** Directions for this task **
Using "relief" as the search string, find the matching lines below and copy them.

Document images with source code
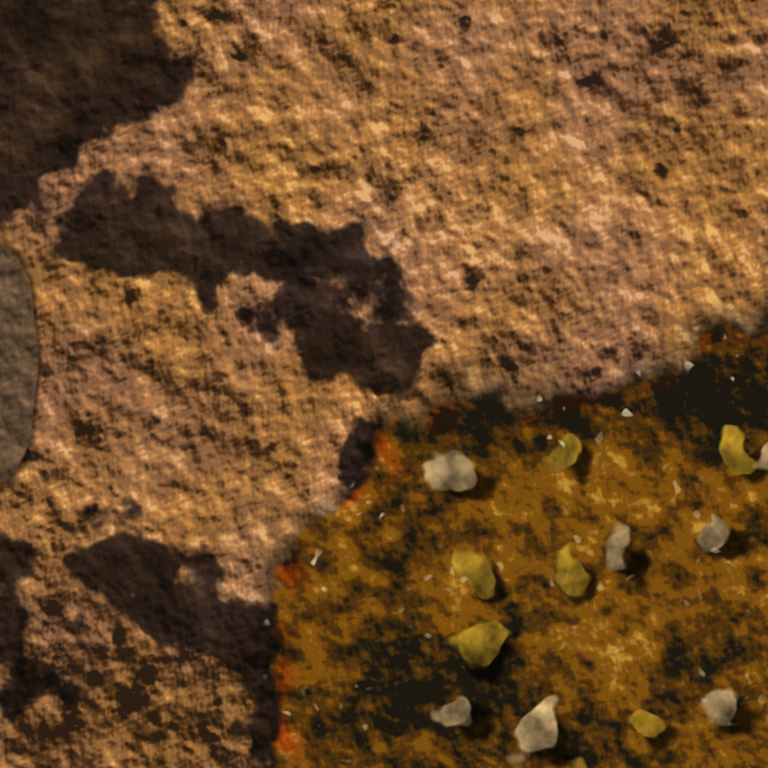
This texture is drawn by a WebGL 1 fragment shader. Its source:

```glsl
precision highp float;
uniform vec2 u_resolution;

vec2 hash2(vec2 p) {
  p = vec2(dot(p, vec2(127.1, 311.7)), dot(p, vec2(269.5, 183.3)));
  return fract(sin(p) * 43758.55) * 2.0 - 1.0;
}

float noise(vec2 p) {
  vec2 i = floor(p), f = fract(p);
  vec2 u = f * f * f * (f * (f * 6.0 - 15.0) + 10.0);
  vec2 e = vec2(1.0, 0.0);
  float low = mix(dot(hash2(i), f), dot(hash2(i + e.xy), f - e.xy), u.x);
  float high = mix(dot(hash2(i + e.yx), f - e.yx), dot(hash2(i + e.xx), f - e.xx), u.x);
  return mix(low, high, u.y);
}

float fbm(vec2 p) {
  float sum = 0.0, amp = 0.5;
  for (int i = 0; i < 4; i++) {
    sum += amp * noise(p);
    p = mat2(0.8, 0.6, -0.6, 0.8) * p * 2.03 + 5.3;
    amp *= 0.52;
  }
  return sum;
}

// Slope of the grainy surface towards the light
float relief(vec2 p, float scale) {
  return fbm(p * scale) - fbm((p + vec2(0.003, 0.005)) * scale);
}

float capsule(vec2 p, vec2 a, vec2 b, float radius) {
  vec2 pa = p - a, ba = b - a;
  return length(pa - ba * clamp(dot(pa, ba) / dot(ba, ba), 0.0, 1.0)) - radius;
}

// Positive inside the wet, weedy pool at the lower right
float poolDepth(vec2 p) {
  float bank = 0.74 * (0.25 + 1.1 * (p.x - 0.36) - p.y);
  float top = 0.5 + 0.07 * smoothstep(0.8, 1.0, p.x) - p.y;
  return min(min(p.x - 0.36, bank), top) + 0.13 * fbm(p * 11.0);
}

// Broad cast shadows with ragged edges
float castShadow(vec2 p) {
  float d = capsule(p, vec2(0.0, 0.95), vec2(0.14, 0.92), 0.095);
  d = min(d, capsule(p, vec2(0.0, 0.78), vec2(0.03, 0.82), 0.08));
  d = min(d, capsule(p, vec2(0.14, 0.7), vec2(0.3, 0.69), 0.06));
  d = min(d, capsule(p, vec2(0.28, 0.65), vec2(0.5, 0.66), 0.032));
  d = min(d, capsule(p, vec2(0.4, 0.6), vec2(0.49, 0.53), 0.055));
  d = min(d, capsule(p, vec2(0.49, 0.5), vec2(0.5, 0.39), 0.025));
  d = min(d, capsule(p, vec2(0.16, 0.27), vec2(0.34, 0.16), 0.05));
  d = min(d, capsule(p, vec2(0.34, 0.12), vec2(0.37, 0.0), 0.035));
  d = min(d, capsule(p, vec2(0.0, 0.3), vec2(0.03, 0.1), 0.028));
  return 1.0 - smoothstep(-0.013, 0.013, d + 0.16 * fbm(p * 14.0 + 3.0));
}

vec3 rock(vec2 p) {
  // Pits gather in clusters and lean down to the right
  vec2 lean = vec2(0.78 * p.x - 0.63 * p.y, 1.3 * (0.63 * p.x + 0.78 * p.y));
  float pits = smoothstep(0.1, 0.3, fbm(lean * 19.0 + 40.0) + 0.3 * noise(p * 5.0 + 9.0));
  float tone = 0.5 + 0.65 * fbm(p * 5.0) + 0.5 * fbm(p * 30.0 + 11.0);
  tone += 2.3 * relief(p, 22.0) - 0.4 * pits;
  tone -= 0.15 * (1.0 - smoothstep(0.12, 0.32, p.y));
  vec3 col = mix(vec3(0.17, 0.12, 0.08), vec3(0.35, 0.23, 0.12), smoothstep(0.0, 0.25, tone));
  col = mix(col, vec3(0.55, 0.39, 0.24), smoothstep(0.2, 0.45, tone));
  col = mix(col, vec3(0.69, 0.48, 0.27), smoothstep(0.44, 0.63, tone));
  col = mix(col, vec3(0.89, 0.69, 0.45), smoothstep(0.6, 0.9, tone));
  float ochre = smoothstep(-0.3, 0.3, noise(p * 7.0 + 20.0));
  col *= mix(vec3(0.98, 0.96, 1.08), vec3(1.02, 0.99, 0.87), ochre);

  // Smooth grey boulder on the left border
  float edge = length((p - vec2(0.0, 0.53)) * vec2(3.2, 1.0)) - 0.155 + 0.02 * noise(p * 14.0);
  vec3 boulder = vec3(0.36, 0.28, 0.2) * (1.0 + 2.5 * relief(p, 24.0));
  col *= 0.5 + 0.5 * smoothstep(0.0, 0.025, abs(edge));
  return mix(boulder, col, smoothstep(-0.006, 0.006, edge));
}

vec3 weed(vec2 p, float depth) {
  float tone = 0.47 + 1.1 * fbm(p * 7.0 + 60.0) + 1.0 * fbm(p * 28.0 + 33.0);
  tone += 1.3 * relief(p + 4.0, 24.0);
  tone -= 0.3 * (1.0 - smoothstep(0.03, 0.16, length(p - vec2(0.58, 0.1))));
  tone -= 0.25 * smoothstep(0.38, 0.46, p.y);
  vec3 col = mix(vec3(0.11, 0.095, 0.06), vec3(0.32, 0.2, 0.055), smoothstep(0.1, 0.4, tone));
  col = mix(col, vec3(0.49, 0.31, 0.06), smoothstep(0.37, 0.6, tone));
  col = mix(col, vec3(0.74, 0.54, 0.2), smoothstep(0.65, 0.98, tone));
  float rust = (1.0 - smoothstep(0.01, 0.06, depth)) * smoothstep(-0.1, 0.3, noise(p * 18.0));
  return mix(col, col * vec3(1.1, 0.75, 0.7) + vec3(0.04, 0.01, 0.0), rust);
}

// Scattered shells, each with a dark shadow at its lower right
vec3 addShells(vec3 col, vec2 p) {
  float ragged = 0.035 * noise(p * 26.0) + 0.012 * noise(p * 60.0);
  float grain = fbm(p * 30.0 + 8.0);
  for (int j = -1; j <= 1; j++) {
    for (int i = -1; i <= 1; i++) {
      vec2 id = floor(p * 9.0) + vec2(float(i), float(j));
      vec2 r = hash2(id), s = hash2(id + 31.0);
      vec2 centre = (id + 0.5 + 0.3 * r) / 9.0;
      float present = step(-0.15, s.x) * step(0.07, poolDepth(centre)) * step(0.56, centre.x);
      float a = 3.0 * r.y, radius = 0.026 + 0.008 * s.y;
      mat2 turn = mat2(cos(a), sin(a), -sin(a), cos(a));
      vec2 q = p - centre;
      float shade = length(turn * (q - vec2(0.02, -0.016)) * vec2(0.85, 1.2)) - radius + ragged;
      float body = length(turn * q * vec2(0.85, 1.25)) - radius + ragged;
      col *= 1.0 - 0.72 * present * (1.0 - smoothstep(-0.01, 0.008, shade));
      vec3 shell = mix(vec3(0.6, 0.5, 0.34), vec3(0.58, 0.45, 0.13), step(0.1, r.x));
      shell *= 0.92 + 1.3 * grain + 9.0 * dot(q, vec2(-0.6, 0.8));
      col = mix(col, shell, present * (1.0 - smoothstep(-0.005, 0.004, body)));
    }
  }
  return col;
}

void main() {
  vec2 p = gl_FragCoord.xy / min(u_resolution.x, u_resolution.y);
  float depth = poolDepth(p);
  vec3 stone = rock(p);
  vec3 dim = stone * vec3(0.25, 0.25, 0.3) + vec3(0.04, 0.03, 0.024);
  dim *= 1.0 + 1.1 * fbm(p * 13.0 + 25.0);
  stone = mix(stone, dim, castShadow(p));
  stone = mix(stone, stone * vec3(0.58, 0.62, 0.7), smoothstep(-0.05, 0.0, depth));
  vec3 col = mix(stone, addShells(weed(p, depth), p), smoothstep(-0.012, 0.012, depth));

  // Wet sparkles in patches, densest along the bank
  float wet = smoothstep(-0.03, 0.0, depth) * (1.0 - 0.45 * smoothstep(0.06, 0.14, depth));
  float glint = smoothstep(0.25, 0.46, noise(p * 62.0)) * smoothstep(-0.08, 0.2, noise(p * 10.0 + 70.0));
  col = mix(col, vec3(0.88, 0.8, 0.66), 0.85 * wet * glint);
  gl_FragColor = vec4(clamp(col, 0.0, 1.0), 1.0);
}
```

** Finished task **
float relief(vec2 p, float scale) {
  tone += 2.3 * relief(p, 22.0) - 0.4 * pits;
  vec3 boulder = vec3(0.36, 0.28, 0.2) * (1.0 + 2.5 * relief(p, 24.0));
  tone += 1.3 * relief(p + 4.0, 24.0);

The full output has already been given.